> **ACTIVITY**
Search the entries below for "width", and copy each line where it appears.

Entries taken from a collection
· · ·
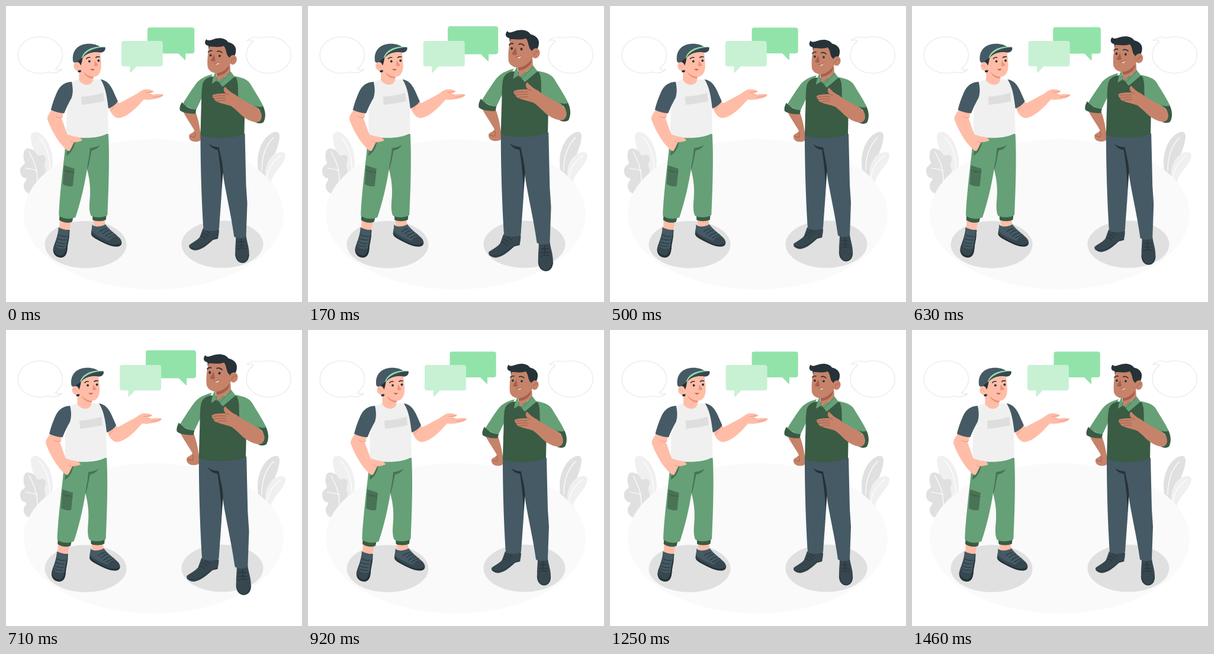
Write an HTML page with a canvas that moves like this. It is 500 px wide and 500 px high and loops after 1.5 s.

```html
<!DOCTYPE html>
<html lang="en">
<head>
<meta charset="utf-8">
<title>Conversation</title>
<style>
html, body { margin: 0; width: 100%; height: 100%; overflow: hidden; background: #fff; }
canvas { display: block; width: 100vw; height: 100vh; }
</style>
</head>
<body>
<canvas id="stage"></canvas>
<script>
const canvas = document.getElementById('stage');
const ctx = canvas.getContext('2d');
const ratio = window.devicePixelRatio || 1;
canvas.width = canvas.height = 500 * ratio;

const WHITE = '#fff', GREY = '#e0e0e0', PALE = '#f0f0f0', LINE = '#e6e6e6';
const NAVY = '#455a64', SHOE = '#37474f', INK = '#263238';
const MINT = '#92e3a9', MINT_LIGHT = '#c8f1d4', GREEN = '#66a077', FOLD = '#4a7256', FOREST = '#3a5b44';
const PEACH = '#ffbda7', PEACH_SHADE = '#f0937b', LIP = '#b5554b';
const TAN = '#c6836a', TAN_SHADE = '#a4604c';

const fill = (color, d) => ({ color, path: new Path2D(d) });
const line = (color, width, d) => ({ color, width, path: new Path2D(d) });
const oval = (color, x, y, rx, ry = rx, turn = 0) => {
  const path = new Path2D();
  path.ellipse(x, y, rx, ry, turn, 0, Math.PI * 2);
  return { color, path };
};

const outlineBubble = line(LINE, 1.1, 'M83.5 106C91 100 95.5 92 95.5 83C95.5 66 79 52 57.5 52S20 66 20 83S36 113.5 57.5 113.5C63 113.5 68 112.5 71 111.5C79 114 88 113 94.5 107C90 108.5 86 108 83.5 106Z');

const scenery = [
  fill(PALE, 'M42 221C42 214 47 211 53 213C66 218 79 238 79 264L76 292H64C62 268 43 248 42 221Z'),
  line(WHITE, 1.2, 'M56 222C67 234 74 252 74 276'),
  fill(GREY, 'M33 242C36 240 40 241 43 242C49 244 50 248 53 252C56 254 60 250 65 253C69 257 66 262 65 267C64 272 67 273 67 279C66 288 60 295 54 304L42 318C34 316 29 310 30 302C31 296 36 295 34 291C28 291 23 285 24 276C25 269 32 269 32 264C29 260 28 246 33 242Z'),
  line(WHITE, 1.2, 'M39 246C46 260 54 272 53 304M33 274Q43 275 53 278'),
  fill(GREY, 'M462 222C463 214 458 211 453 213C438 218 426 237 425 262L426 292H439C441 268 459 250 462 222Z'),
  line(WHITE, 1.2, 'M452 222C441 233 432 251 432 278'),
  fill(PALE, 'M472 253C472 248 468 246 462 247C449 250 440 262 438 280V300H447C451 279 470 270 472 253Z'),
  line(WHITE, 1.2, 'M464 253C452 261 443 272 441 290'),
  oval('#fafafa', 249.5, 352, 219.5, 127),
  oval(GREY, 134.5, 403, 69, 40),
  oval(GREY, 365.5, 402.5, 69, 40)
];

const frontBubble = [
  fill(MINT_LIGHT, 'M199 59H261Q265 59 265 63V98Q265 102 261 102H221L211 112.5Q209.5 113.5 209.5 111.5V102H199Q195 102 195 98V63Q195 59 199 59Z')
];

const backBubble = [
  fill(MINT, 'M243.5 36.6H313.7Q317.7 36.6 317.7 40.6V76Q317.7 80 313.7 80H303V90Q303 92 301.5 90.5L291 80H243.5Q239.5 80 239.5 76V40.6Q239.5 36.6 243.5 36.6Z')
];

const capMan = [
  // legs and shoes
  fill(PEACH, 'M91 361L110 363L107 380L90 377ZM147 359L166 360L169 373L150 374Z'),
  fill(SHOE, 'M89 374C94 377 102 379 107.5 378C108 386 105 394 104 403C104 414 103 425 92 425C83 424 79 417 80 409C82 400 88 390 89 374Z'),
  fill(NAVY, 'M89 374C94 377 102 379 106.5 378C106 386 103 397 101 409C95 412 88 410 84 406C86 396 90 388 89 374Z'),
  fill(INK, 'M80 410C82 419 89 422 95 421C101 418 102 409 105 391C108 385 108 380 107.5 378C108 390 105 399 104 408C103 420 100 425 92 425C83 424 79 417 80 410Z'),
  line(INK, 1.2, 'M90 387Q96 390 103 389M88 393Q94 396 101 395M87 399Q93 402 100 401M86 404Q92 407 99 406'),
  fill(SHOE, 'M146 369C148 374 160 374 168 369C173 376 183 384 190 390C197 396 198 404 190 406C178 407 165 400 157 396C150 392 144 389 144 384C144 378 146 374 146 369Z'),
  fill(NAVY, 'M146 369C148 374 160 374 168 369C173 376 181 382 188 388C184 388 178 391 175 397C163 392 152 388 145 380Z'),
  fill(INK, 'M144 383C148 389 159 394 167 398.5C178 404 189 405 195 400C195 404 193 406 188 406.5C177 407 165 400 157 396C150 392 143 389 144 383Z'),
  line(INK, 1.2, 'M159 381Q163 377 170 376M164 385Q168 380 175 379M168 389Q173 384 180 383M173 392Q178 388 185 386'),
  fill(FOREST, 'M91 350H115L112 364.5C104 368 95 365 90 361.5ZM146 350H170L169 361C162 364.5 152 364 146.5 361.5Z'),
  fill(GREEN, 'M102 216H173C175 250 174 300 171.5 353C165 358 150 358 143.5 354C140 345 141 335 142 322C143 305 141 290 137 276C133 302 126 332 117.5 357C109 361 96 360 89.5 354C90 330 95 285 99 250Z'),
  fill(FOLD, 'M159 234C153 239 147 239 142 240C141 255 138 266 137 276C140 274 142 256 145 244C152 243 157 239 159 234ZM117 229C115 240 111 248 102 253L103 246Z'),
  fill(FOLD, 'M98 269L116 275L113 304C109 306 101 304 96 301Z'),
  line(FOREST, 1, 'M97.5 277Q106 281 115 281M103 279L105 281L108 279'),
  // torso
  fill('#f0f0f0', 'M109 130C114 127 119 125 124 124H147L162 124C169 138 172 155 172 172L173 214C160 225 117 225 102 218L103 178L109 150Z'),
  fill('#dedede', 'M127 153Q147 152 164.5 146.5L166 161Q147 165 128 167Z'),
  fill(PEACH, 'M123.5 106L148 114L147 126C144 136 129 135 123.5 125Z'),
  fill(PEACH_SHADE, 'M130 110C136 117 142 119 148 119V122C141 123 134 119 130 110Z'),
  // arms
  fill(PEACH, 'M78 175C73 181 70 186 70 191C74 204 84 222 92 232C97 238 103 245 107 245C110 242 112 236 115 230C120 230 126 229 129 227C127 222 121 221 114 220L104 217C100 208 97 197 94 190L98 179Z'),
  line(PEACH_SHADE, 1, 'M84 186Q90 191 96 187M116 230Q111 231 109 228'),
  fill(PEACH, 'M174 171C176 179 181 187 188 189C194 190 202 186 209 181C218 175 228 163 233 158C240 159 248 158 256 156C261 155 266 152 266 150C261 148 254 149 247 150L241 149C244 147 248 147 249 144C246 141 240 140 234 141C229 142 225 146 220 149L192 164L188 162Z'),
  line(PEACH_SHADE, 1, 'M249 144Q242 146 236 146M241 149L247 150M248 154Q257 154 264 151M178 176L183 170'),
  fill(NAVY, 'M111 128C100 128.5 91.5 134 86.5 145C82 155 78 166 76 175.5C83 179 91 181 98.5 181C102 172 106 164 111 155C114 146 113 136 111 128Z'),
  fill(NAVY, 'M160 124C170 125 177 134 181 143L189 161C185 167 179 171 173 173C171 156 169 138 160 124Z'),
  // head
  fill(INK, 'M117 93L131 84V101L126 112H122Z'),
  fill(PEACH, 'M127 99C129 94 129 88 131 83C140 75 151 75 159 78C160 86 161 92 161 101C161 111 157 119 149 119.5C142 120 134 115 129 109L123 108Z'),
  oval(PEACH, 120.5, 102, 6, 7.5, -0.2),
  line(PEACH_SHADE, 0.9, 'M117 101Q120 99 122 104'),
  fill(PEACH_SHADE, 'M150 92L156 100Q153 103 149 101Z'),
  oval(INK, 141, 93.5, 1.9, 2.1),
  oval(INK, 156.5, 92.3, 1.9, 2.1),
  line(INK, 1.7, 'M136 89Q138 86 142 87M152 87Q155 85 158 86'),
  fill(LIP, 'M142 106Q146 107 150 106Q147 112 142 106Z'),
  fill(NAVY, 'M113.5 94C111 79 118 66 136 64C147 63 155 66 159 69L167.5 69.5C169 74 166 78 160 78.5C148 76 137 79 130 87C125 91 120 94 116 96Z'),
  fill(SHOE, 'M128 88C134 78 148 72 167.5 70C168 75 165 78.5 160 78.5C148 76 137 79 128 88Z'),
  fill(MINT, 'M128 88C131 75 146 66.5 167.5 69.2C149 70 135 76 130 86.5Z')
];

const vestMan = [
  // resting arm
  fill(TAN, 'M300 179C304 188 313 200 319 211C316 216 312 215 310 219C309 226 314 229 320 229.5C326 229.5 331 228 331 222L328 208C327 199 324 189 321 180Z'),
  line(TAN_SHADE, 1, 'M319 214Q322 217 319 222M312 220L319 222'),
  fill(GREEN, 'M349 117C338 120 328 124 321 133.5C312 146 305 157 299 167L321 178L332 155L346 124Z'),
  fill(FOREST, 'M298 163.5C304 171 313 175.5 322 176L320.5 182.5C312 183.5 300 181.5 295 177.5C293.5 173 295.5 168 298 163.5Z'),
  // legs and shoes
  fill(SHOE, 'M333 374L360 376C360 382 359 387 358 391L350 393C342 400 333 409 322 410.5C315 411 309 406 310 402C314 398 324 394 328 388Z'),
  line(INK, 1, 'M311 406Q323 411 336 402T349 392.5L358 390M329 387Q334 386 338 391M333 382Q338 382 342 387M338 378Q342 379 345 383'),
  fill(SHOE, 'M388 386H405C406 395 410 405 410 415C411 425 406 432 398 431.5C389 430 386 422 387 412C387 402 388 396 388 386Z'),
  line(INK, 1, 'M387.5 417Q390 430 398 430.5T409.5 418M391 397Q397 395 403 397M391 403Q397 401 404 403M390 409Q397 405 405 408M397 391V406'),
  fill(NAVY, 'M329 216H403L405 302L407 332L405 388C398 391 390 391 385 387.5C380 350 370 310 366 280C365 310 362 345 360 375C354 379 340 379 334 375.5C331 330 329 270 329 216Z'),
  fill(INK, 'M343 233C349 238 355 238 360 239C362 252 367 267 366.5 281L364 308C364 285 361 262 358 243C351 242 346 239 343 233Z'),
  // torso
  fill(GREEN, 'M384 120C397 122 407 125 412 133C419 145 428 158 434 171L420 177L393 160L385 140Z'),
  fill(FOREST, 'M349 121C339 122 333 128 332 136C330 150 331 165 330 180L329 218C342 225 385 225 402 216L403 165L392 156C391 144 393 132 388 122Z'),
  fill(TAN, 'M355 110L378 98L379 114L357 130Z'),
  fill(TAN_SHADE, 'M356 113C364 114 372 108 377 101C378 111 368 119 356 120Z'),
  fill(GREEN, 'M355 113Q350 117 348 133L357 127L366 138L386 121L379 112Q371 122 357 129Q355 121 355 113Z'),
  line(FOLD, 0.8, 'M357 128L362 132L379 114'),
  // raised arm
  fill(TAN, 'M387 151C395 158 412 166 420 171C430 178 437 188 431 196C423 199 412 196 402 189C395 184 390 177 380 170C372 167 364 166 357 163C353 161 352 160 352 158C349 156 349 154 349 152C354 149 362 149 371 149C368 146 366 141 370 138C374 142 378 147 387 151Z'),
  line(TAN_SHADE, 1, 'M351 154Q361 152 371 153M352 158Q361 156 371 157M357 162Q363 160 371 161M371 149L376 151'),
  fill(FOREST, 'M418 168C424 172 429 172 433.5 170.5C438 180 438 190 434 197C430 200 424 199 420 197C432 199 438 181 418 168Z'),
  // head
  fill(INK, 'M344 79C342 74 343 71 342 69.5C336 68.5 335 63 339 58.5C341 62 345 60.5 350 59C360 55 371 57 375 63.5C382 65 387 69 388 75C388.5 82 386 87 383 90L377 101L365 90Z'),
  fill(TAN, 'M344 71C341 82 340 95 341 105C343 112 350 116 358 115C366 114 373 108 378 101L377 89C371 85 373 76 368 70C360 73 351 71 344 71Z'),
  oval(TAN, 383, 93, 6.5, 8, 0.2),
  line(TAN_SHADE, 0.9, 'M380 96Q382 89 387 91'),
  fill(TAN_SHADE, 'M352 84L346 94Q349 97 354 95Z'),
  oval(INK, 346, 85.5, 1.8, 2.1),
  oval(INK, 361, 86.5, 1.8, 2.1),
  line(INK, 1.7, 'M342 80Q344 77 348 78M357 79Q361 77 365 81'),
  fill(WHITE, 'M354 100Q357 100 360 97.5Q359 102 354 100Z'),
  line(TAN_SHADE, 0.9, 'M352 99Q356 100 360 97')
];

function paint(shapes) {
  for (const { color, width, path } of shapes) {
    if (width) {
      ctx.strokeStyle = color;
      ctx.lineWidth = width;
      ctx.stroke(path);
    } else {
      ctx.fillStyle = color;
      ctx.fill(path);
    }
  }
}

function placed(shapes, dx, dy, scale = 1) {
  ctx.save();
  ctx.translate(dx, dy);
  ctx.scale(scale, scale);
  paint(shapes);
  ctx.restore();
}

const scaledAbout = (shapes, x, y, scale) =>
  placed(shapes, x * (1 - scale), y * (1 - scale), scale);

// Keys are [progress, value] pairs joined linearly.
function track(keys, p) {
  const i = keys.findIndex(([at]) => at >= p);
  if (i < 1) return keys[0][1];
  const [p0, v0] = keys[i - 1], [p1, v1] = keys[i];
  return v0 + (v1 - v0) * (p - p0) / (p1 - p0);
}

const SHAKE = [0, -1, 2, -4, 4, -4, 4, -4, 2, -1, 0].map((x, i) => [i / 10, x]);
const BEAT = [[0, 1], [0.1, 1.1], [0.3, 1], [0.4, 1], [0.5, 1.1], [0.6, 1], [1, 1]];
const LOOP = 1500, STEPS = 36;

function draw(ms) {
  const step = Math.floor((ms % LOOP + 5) / LOOP * STEPS) % STEPS;
  const progress = (step + 0.5) / STEPS;
  const shift = track(SHAKE, progress);
  const scale = track(BEAT, progress);

  ctx.setTransform(ratio, 0, 0, ratio, 0, 0);
  ctx.lineCap = ctx.lineJoin = 'round';
  ctx.fillStyle = WHITE;
  ctx.fillRect(0, 0, 500, 500);

  paint(scenery);
  paint([outlineBubble]);
  placed([outlineBubble], 501.5, 165.5, -1);
  scaledAbout(backBubble, 278.75, 64, scale);
  placed(frontBubble, shift, 0);
  placed(capMan, shift, 0);
  scaledAbout(vestMan, 366, 243.5, scale);
}

let start;
function tick(now) {
  start ??= now;
  draw(now - start);
  requestAnimationFrame(tick);
}
draw(0);
requestAnimationFrame(tick);
</script>
</body>
</html>
```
· · ·
> **ANSWER TO THIS EXERCISE**
html, body { margin: 0; width: 100%; height: 100%; overflow: hidden; background: #fff; }
canvas { display: block; width: 100vw; height: 100vh; }
canvas.width = canvas.height = 500 * ratio;
const line = (color, width, d) => ({ color, width, path: new Path2D(d) });
  for (const { color, width, path } of shapes) {
    if (width) {
      ctx.lineWidth = width;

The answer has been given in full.